Brandon Bliss, 10, receives anti-nausea medicine through his Port-a-Cath before his chemotherapy infusion begins. He and at least one of his parents traveled 1,400 miles from their home in Conrad, Montana, so Brandon can be treated at Children’s for his brain tumor.
Brain tumor. It’s hard to imagine two more chilling words. Aaron and Janae Bliss can’t.
After complaining of headaches, their son Brandon was diagnosed with a brain tumor in 2006. “I couldn’t believe it,” says his father. “The first few days were like walking around in a bad dream. You just kept hoping you’d wake up.”
The good news — relatively speaking — was that the tumor was benign, not malignant. Known as a pilocytic astrocytoma, it would not spread to other parts of Brandon’s body. It would, however, continue to grow and put more and more pressure on his brain.
Doctors at Great Falls Hospital, where Brandon was diagnosed, laid out the family’s options and told them where they could find the best possible care. So about twice a month, Brandon and at least one of his parents made the 1,400-mile round trip from their Montana wheat farm to Seattle Children’s for Brandon’s chemotherapy treatments — treatments Children’s helped pioneer a decade ago.

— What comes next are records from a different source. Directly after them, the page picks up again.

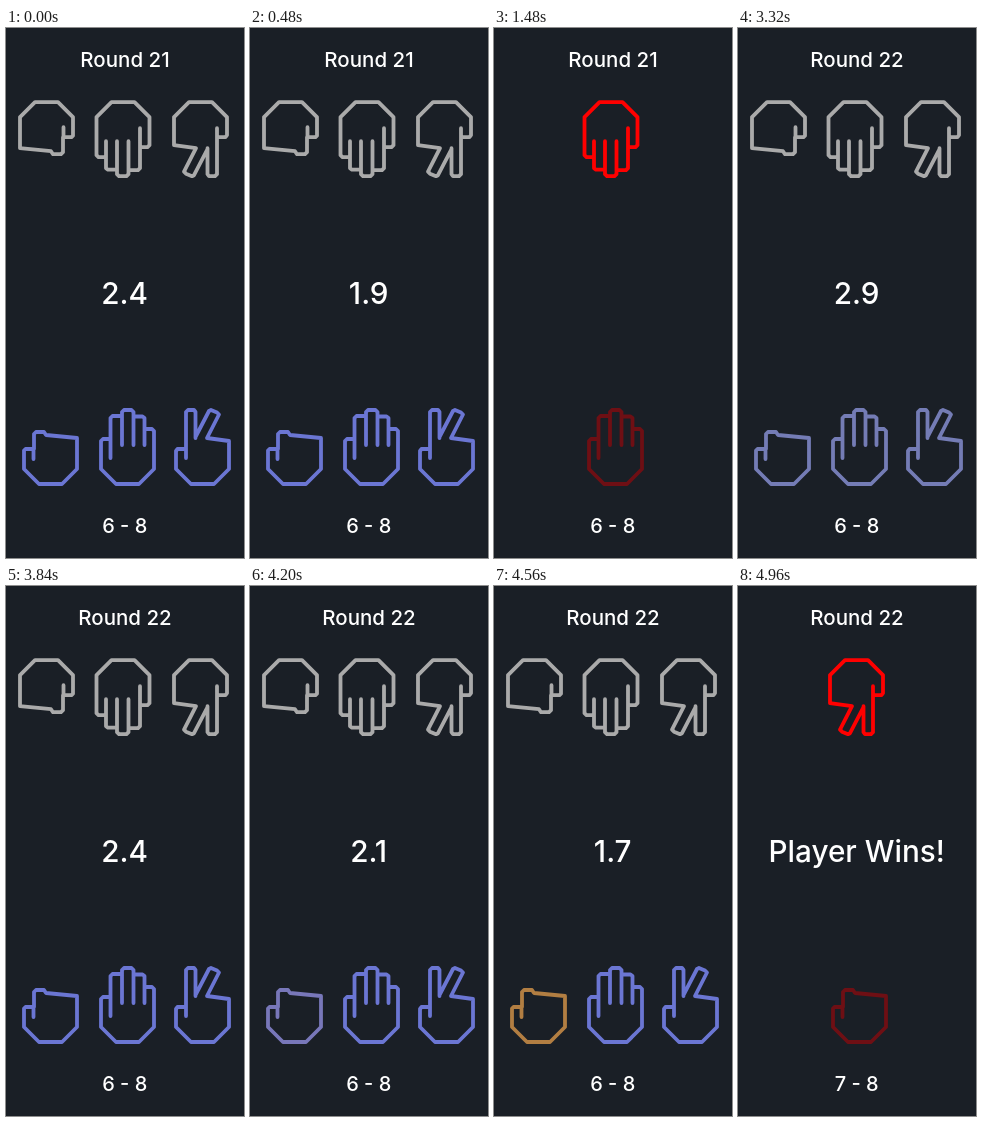
Recreate the animation shown at these times as an HTML page. Size 238 by 530 pixels, loop 5000 ms.

```html
<!DOCTYPE html>
<html lang="en">
<head>
<meta charset="utf-8">
<title>Rock paper scissors</title>
<style>
  html, body { margin: 0; width: 100%; height: 100%; overflow: hidden; background: #1a1f26; }
  svg { display: block; width: 100%; height: 100%; }
  text { font-family: Inter, "Open Sans", sans-serif; font-weight: 500; fill: #fff; text-anchor: middle; }
  path { fill: none; stroke-width: 3.8; stroke-linejoin: round; stroke-linecap: round; }
</style>
</head>
<body>
<svg id="stage" viewBox="0 0 238 530">
  <text id="round" x="119" y="39.3" font-size="20.5"></text>
  <text id="message" x="118.7" y="276" font-size="29.7"></text>
  <text id="score" x="118.7" y="505" font-size="20"></text>
</svg>
<script>
const LOOP = 5000;
const GREY = [170, 170, 170], BLUE = [107, 118, 211], DIM_BLUE = [116, 124, 180];
const ORANGE = [178, 126, 66], RED = [255, 0, 0], DARK_RED = [110, 15, 20];
const ROCK = 0, PAPER = 1, SCISSORS = 2;

// Each hand is drawn upright; the rival's hands are turned by 180 degrees.
const shapes = [
  'M9.5 51V41H1.5L0 42.5V61L15 76H38L53 61V30L22 27L20 24H12L10 26V41',
  'M9.5 50V31H2L0 33V61L15 76H38L53 61V23L51 21H43.5M43.5 37V10L41.5 8.5H32.5' +
    'M32.5 37V4L30.5 2H23L21 4V37M21 8H11.5L9.5 10V31',
  'M10 50V41H1.5L0 43V61L15 76H38L53 61V33L31 30L43 6.5L41 4.5L35 2L33 3L20 28' +
    'M19.5 30V4L18 2H12L10 4V41'
];
const topX = [67, 143.5, 221], topChosenX = [143.5, 143.5, 145];
const bottomX = [18, 95, 170], bottomChosenX = 95;

// Times in ms; "start" is when the three second countdown of the round began.
const rounds = [
  { start: -565, hover: 600, click: 800, hide: 1400, title: 'Round 21',
    player: PAPER, rival: PAPER, result: 'Draw!', before: '6 - 8', after: '6 - 8' },
  { start: 3310, hover: 4130, click: 4640, hide: LOOP, title: 'Round 22',
    player: ROCK, rival: SCISSORS, result: 'Player Wins!', before: '6 - 8', after: '7 - 8' }
];

const byId = id => document.getElementById(id);
const stage = byId('stage'), round = byId('round'), message = byId('message'), score = byId('score');

function addHand(d) {
  const path = document.createElementNS('http://www.w3.org/2000/svg', 'path');
  path.setAttribute('d', d);
  return stage.appendChild(path);
}
const topHands = shapes.map(addHand), bottomHands = shapes.map(addHand);

const progress = (t, start, length) => Math.min(1, Math.max(0, (t - start) / length));
const mix = (a, b, p) => a.map((v, i) => v + (b[i] - v) * p);
const countdown = ms => ((29 - Math.floor(ms / 100)) / 10).toFixed(1);

function place(hand, transform, color, visible) {
  hand.setAttribute('transform', transform);
  hand.setAttribute('stroke', `rgb(${color.map(Math.round)})`);
  hand.setAttribute('visibility', visible ? 'visible' : 'hidden');
}

function draw(t) {
  const r = t < rounds[1].start ? rounds[0] : rounds[1];
  const chosen = t >= r.click;
  const reveal = progress(t, r.click, 320);

  round.textContent = r.title;
  score.textContent = chosen ? r.after : r.before;
  message.textContent = !chosen ? countdown(t - r.start) : t < r.hide ? r.result : '';

  topHands.forEach((hand, i) => {
    const x = chosen ? topChosenX[i] : topX[i];
    place(hand, `translate(${x} 150.2) rotate(180)`, mix(GREY, RED, reveal), !chosen || i === r.rival);
  });
  bottomHands.forEach((hand, i) => {
    let color = mix(DIM_BLUE, BLUE, progress(t, r.start, 350));
    if (i === r.player) {
      color = mix(color, ORANGE, progress(t, r.hover, 400));
      color = mix(color, DARK_RED, reveal);
    }
    const x = chosen ? bottomChosenX : bottomX[i];
    place(hand, `translate(${x} 380)`, color, !chosen || i === r.player);
  });
}

const began = performance.now();
function tick() {
  draw((performance.now() - began) % LOOP);
  requestAnimationFrame(tick);
}
tick();
</script>
</body>
</html>
```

By staying a week at a time, Brandon was able to receive two infusions per trip. Sometimes the family flew. Other times they drove. “If it was even half that far, that would be great,” says Brandon’s father. “But in the grand scheme of things, it was time well spent because it meant our son received the care he needed to get well.”
Making Steady Progress
Brain tumor specialist Dr. Russell Geyer confers with Dr. Blythe Thomson.
Brain tumors are the second most common form of childhood cancer in the United States, with 2,200 new cases diagnosed every year. While they remain terribly frightening, brain tumors are not as deadly as they once were, and survival rates have climbed to better than 50%.
“Many children with brain tumors are long-term survivors and do very well,” says oncologist Dr. Russell Geyer, director of Children’s Division of Hematology/Oncology.
Children’s treats 60 to 80 brain tumor patients a year. That experience enables caregivers to better predict, identify and respond to the long-term needs of patients.
A host of pediatric cancer specialists work together to devise and deliver the best possible course of treatment for each patient. “Everyone involved is truly an expert,” says Geyer.
Standing beside the oncologists, neurosurgeons, radiologists and nurses who treat and study the disease are physical therapists, social workers, dietitians, child-life specialists and other caregivers. They help children and their families meet the demands of treatment and move forward with their lives.
“One of the biggest things we have to offer is our multidisciplinary approach,” says Corrine Hoeppner, ARNP, a pediatric nurse practitioner. “It takes a village to raise a child, but it takes a metropolis to raise a sick child.”
At Children’s, brain tumor patients and their families are welcomed into a support system they can call on long after they’re discharged. Hoeppner recently helped the mother of a patient who finished treatment 12 years ago find a dentist who could address the severe dental problems her now 18-year-old son developed due to radiation treatment.
“I have as many contacts with patients and families several years after treatment as with those who are just starting,” says Hoeppner. “It’s a continuum that never ends — and I don’t want it to.”